Should You Take An Allergy Test Before Getting The COVID-19 Vaccine?

You might be feeling hesitant to get the COVID-19 vaccine if you have had allergic reactions before. There is a rare reaction of anaphylaxis, a potentially life-threatening allergic reaction that can happen after getting vaccinated. Fortunately, this severe allergic reaction has been rare, with 10 cases out of more than four million first doses of the Moderna vaccine, according to the Centers for Disease Control and Prevention (CDC) and the Vaccine Adverse Event Reporting System or VAERS. In nine out of the 10 cases, the onset of the anaphylactic shock started within 15 minutes of getting the shot.
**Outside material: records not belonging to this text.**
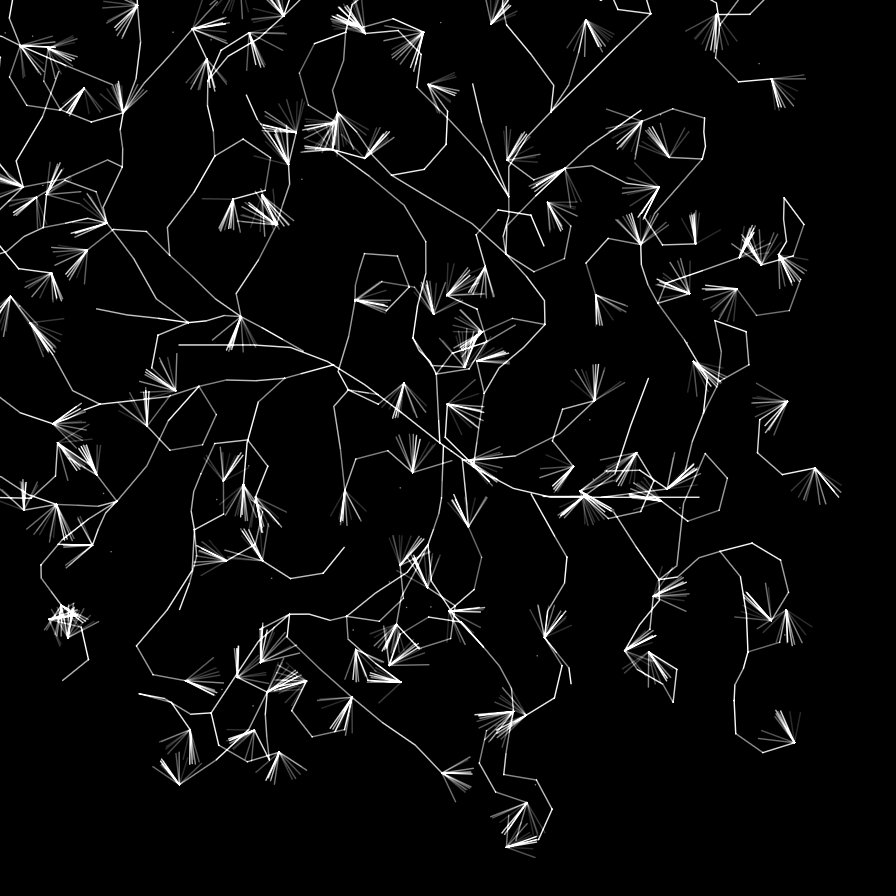
This pattern is drawn by a Shadertoy shader. Its source:

```glsl
const float TAU = 6.28319;
const float CELL = 0.085;         // spacing of branch nodes
const float HALF_WIDTH = 0.0008;  // half thickness of every line
const float TRUNK_LEFT = 0.2;
const float TRUNK_RIGHT = 0.78;
const vec3 INK = vec3(0.0);
const vec3 GLOW = vec3(1.0);

float hash(vec2 p) {
    vec3 q = fract(p.xyx * 0.1031);
    q += dot(q, q.yzx + 33.33);
    return fract((q.x + q.y) * q.z);
}

vec2 polar(float angle) {
    return vec2(cos(angle), sin(angle));
}

// Antialiased line coverage
float stroke(vec2 p, vec2 a, vec2 b, float px) {
    vec2 ab = b - a, ap = p - a;
    float t = clamp(dot(ap, ab) / max(dot(ab, ab), 1e-8), 0.0, 1.0);
    return clamp(0.5 + (HALF_WIDTH - length(ap - ab * t)) / px, 0.0, 1.0);
}

// Needles spreading from one apex: a few bright ones bunched, the rest dim
float fan(vec2 p, vec2 apex, float id, float px) {
    if (distance(p, apex) > 0.05) return 0.0;
    float facing = TAU * hash(vec2(id, 1.0));
    float bunch = facing + 1.4 * (hash(vec2(id, 2.0)) - 0.5);
    float reach = mix(0.034, 0.046, hash(vec2(id, 3.0)));
    float light = 0.0;
    for (int k = 0; k < 11; k++) {
        float n = float(k);
        float h = hash(vec2(id, 10.0 + n));
        float angle = facing + 2.0 * (hash(vec2(id, 30.0 + n)) - 0.5);
        float shine = mix(0.16, 0.55, h * h);
        if (k < 3) {
            angle = bunch + 0.08 * (n + h);
            shine = 0.85 - 0.15 * n;
        }
        vec2 needle = reach * mix(0.8, 1.0, h) * polar(angle);
        light += shine * stroke(p, apex, apex + needle, px);
    }
    // Occasional loose speck
    vec2 speck = apex + 0.022 * polar(facing + 3.0);
    return light + 0.5 * step(0.75, hash(vec2(id, 4.0))) * stroke(p, speck, speck, px);
}

// Short hooked twig that ends in a fan
float twig(vec2 p, vec2 root, float id, float px) {
    if (distance(p, root) > 0.17) return 0.0;
    float side = hash(vec2(id, 5.0)) < 0.5 ? -1.0 : 1.0;
    float turn = side * mix(0.6, 1.15, hash(vec2(id, 6.0)));
    int parts = 1 + int(4.0 * hash(vec2(id, 7.0)));
    float angle = TAU * hash(vec2(id, 8.0));
    float light = 0.0;
    vec2 a = root;
    for (int k = 0; k < parts; k++) {
        vec2 b = a + 0.037 * polar(angle);
        light += mix(0.4, 1.0, hash(vec2(id, 70.0 + float(k)))) * stroke(p, a, b, px);
        a = b;
        angle += turn;
    }
    return light + fan(p, a, id, px);
}

vec2 trunkPoint(float x) {
    x = clamp(x, TRUNK_LEFT, TRUNK_RIGHT);
    return vec2(x, 0.615 - 0.17 * smoothstep(0.3, 0.62, x));
}

float trunk(vec2 p, float px) {
    float part = (TRUNK_RIGHT - TRUNK_LEFT) / 14.0;
    float x = TRUNK_LEFT + part * floor((p.x - TRUNK_LEFT) / part);
    float light = 0.0;
    for (float k = -1.0; k < 2.0; k++) {
        vec2 a = trunkPoint(x + k * part), b = trunkPoint(x + (k + 1.0) * part);
        if (b.x - a.x > 0.001) light = max(light, 0.9 * stroke(p, a, b, px));
    }
    return light;
}

vec2 joint(vec2 a) {
    return trunkPoint(mix(a.x, 0.5, 0.3));
}

// Growth direction: toward the trunk, swaying more when far away
vec2 flow(vec2 a) {
    vec2 d = joint(a) - a;
    float sway = 0.9 * sin(12.0 * a.x + 3.0 * sin(9.0 * a.y));
    return polar(atan(d.y, d.x) + sway * smoothstep(0.05, 0.25, length(d)));
}

vec2 nodeAt(vec2 cell) {
    vec2 jitter = vec2(hash(cell + 40.0), hash(cell + 80.0)) - 0.5;
    return CELL * (cell + 0.5 + 0.72 * jitter);
}

// Bent link from a node to the next one downstream, in three straight parts
float link(vec2 p, vec2 cell, vec2 a, float id, float px) {
    vec2 heading = flow(a), goal = joint(a);
    bool joins = distance(a, goal) < 0.09;
    vec2 b = joins ? goal : nodeAt(cell + round(heading));
    float span = distance(a, b);
    vec2 startPull = a + 0.33 * span * heading;
    vec2 endPull = joins ? mix(a, b, 0.67) : b - 0.33 * span * flow(b);
    float light = 0.0;
    vec2 from = a;
    for (int k = 1; k < 4; k++) {
        float t = float(k) / 3.0, s = 1.0 - t;
        vec2 to = s * s * (s * a + 3.0 * t * startPull) + t * t * (3.0 * s * endPull + t * b);
        light = max(light, mix(0.5, 1.0, hash(vec2(id, 90.0 + float(k)))) * stroke(p, from, to, px));
        from = to;
    }
    return light;
}

void mainImage(out vec4 fragColor, in vec2 fragCoord) {
    float px = 1.0 / iResolution.y;
    vec2 p = fragCoord * px, home = floor(p / CELL);
    float light = trunk(p, px);
    for (int i = 0; i < 25; i++) {
        vec2 offset = vec2(i % 5, i / 5) - 2.0;
        vec2 cell = home + offset, a = nodeAt(cell);
        // Bare right, bottom and lower left margins
        if (a.x > 0.88 || a.y < 0.12 || a.x + a.y < 0.3) continue;
        float id = dot(cell + 5.0, vec2(1.0, 23.0));
        float choice = hash(vec2(id, 9.0));
        bool near = max(abs(offset.x), abs(offset.y)) < 1.5;
        if (near && choice > 0.1) light += link(p, cell, a, id, px);
        if (choice < 0.75) light += twig(p, a, id, px);
        if (fract(choice * 7.0) < 0.4) light += fan(p, a, id + 600.0, px);
    }
    fragColor = vec4(mix(INK, GLOW, clamp(light, 0.0, 1.0)), 1.0);
}
```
Those affected were treated with an intramuscular epinephrine injection or an epinephrine auto-injector.

Anaphylactic shock was just as rare in the Pfizer vaccine, with 21 incidents of the severe allergic reaction in nearly two million first dose shots, an average of about 11 per million. Again, they all happened within about 15 minutes of getting the first dose, according to a 2021 study published in the Journal of the American Medical Association or JAMA.

There haven't been any reported anaphylaxis cases with the Johnson & Johnson vaccine, but that could be because they are a little later to the game than Pfizer and Moderna. And the good news? There have been no deaths related to anaphylactic shock with the COVID-19 vaccinations.

What's being done for the rare cases of anaphylaxis?

The CDC guidelines for any place giving COVID-19 vaccines is to be prepared for these rare cases of severe allergic reaction. Patients getting the shot need to wait at the location for at least 15 minutes after receiving the dose, so providers can watch for symptoms of anaphylactic shock — hives, flushing, paleness, trouble breathing, wheezing, dizziness, fainting, nausea, diarrhea, vomiting, a rapid but weak pulse, and low blood pressure (via the Mayo Clinic). The CDC states that if anyone has these symptoms after receiving the vaccine, they should be immediately given an intramuscular epinephrine injection.

If you have had severe allergic reactions in the past, you will need to be careful. Bring your epinephrine auto-injector with you and pay attention to any symptoms after getting your first dose. If you experience anaphylactic shock after your first dose, the CDC recommends not getting the second dose, but always speak with your doctor about what's right for you. 

Which vaccine you should get if you are allergic to an ingredient?

The CDC also recommends not getting the vaccine if you have had a severe allergic reaction to any of the ingredients, especially polyethylene glycol (PEG) or polysorbate. PEG is in the Pfizer and Moderna vaccines, and polysorbate is in the Johnson & Johnson vaccine. If you're allergic to PEG, ask your healthcare professional if you can get the Johnson & Johnson vaccine and if you're allergic to polysorbate, ask your healthcare professional if you can get the Pfizer or Moderna vaccine (via the CDC).

While an allergy test isn't necessary at this time, you should ask your healthcare professional about getting the COVID-19 vaccine if you've had allergic reactions to vaccines in the past. You and your doctor can discuss your risks and benefits and help you determine if you should get the vaccine.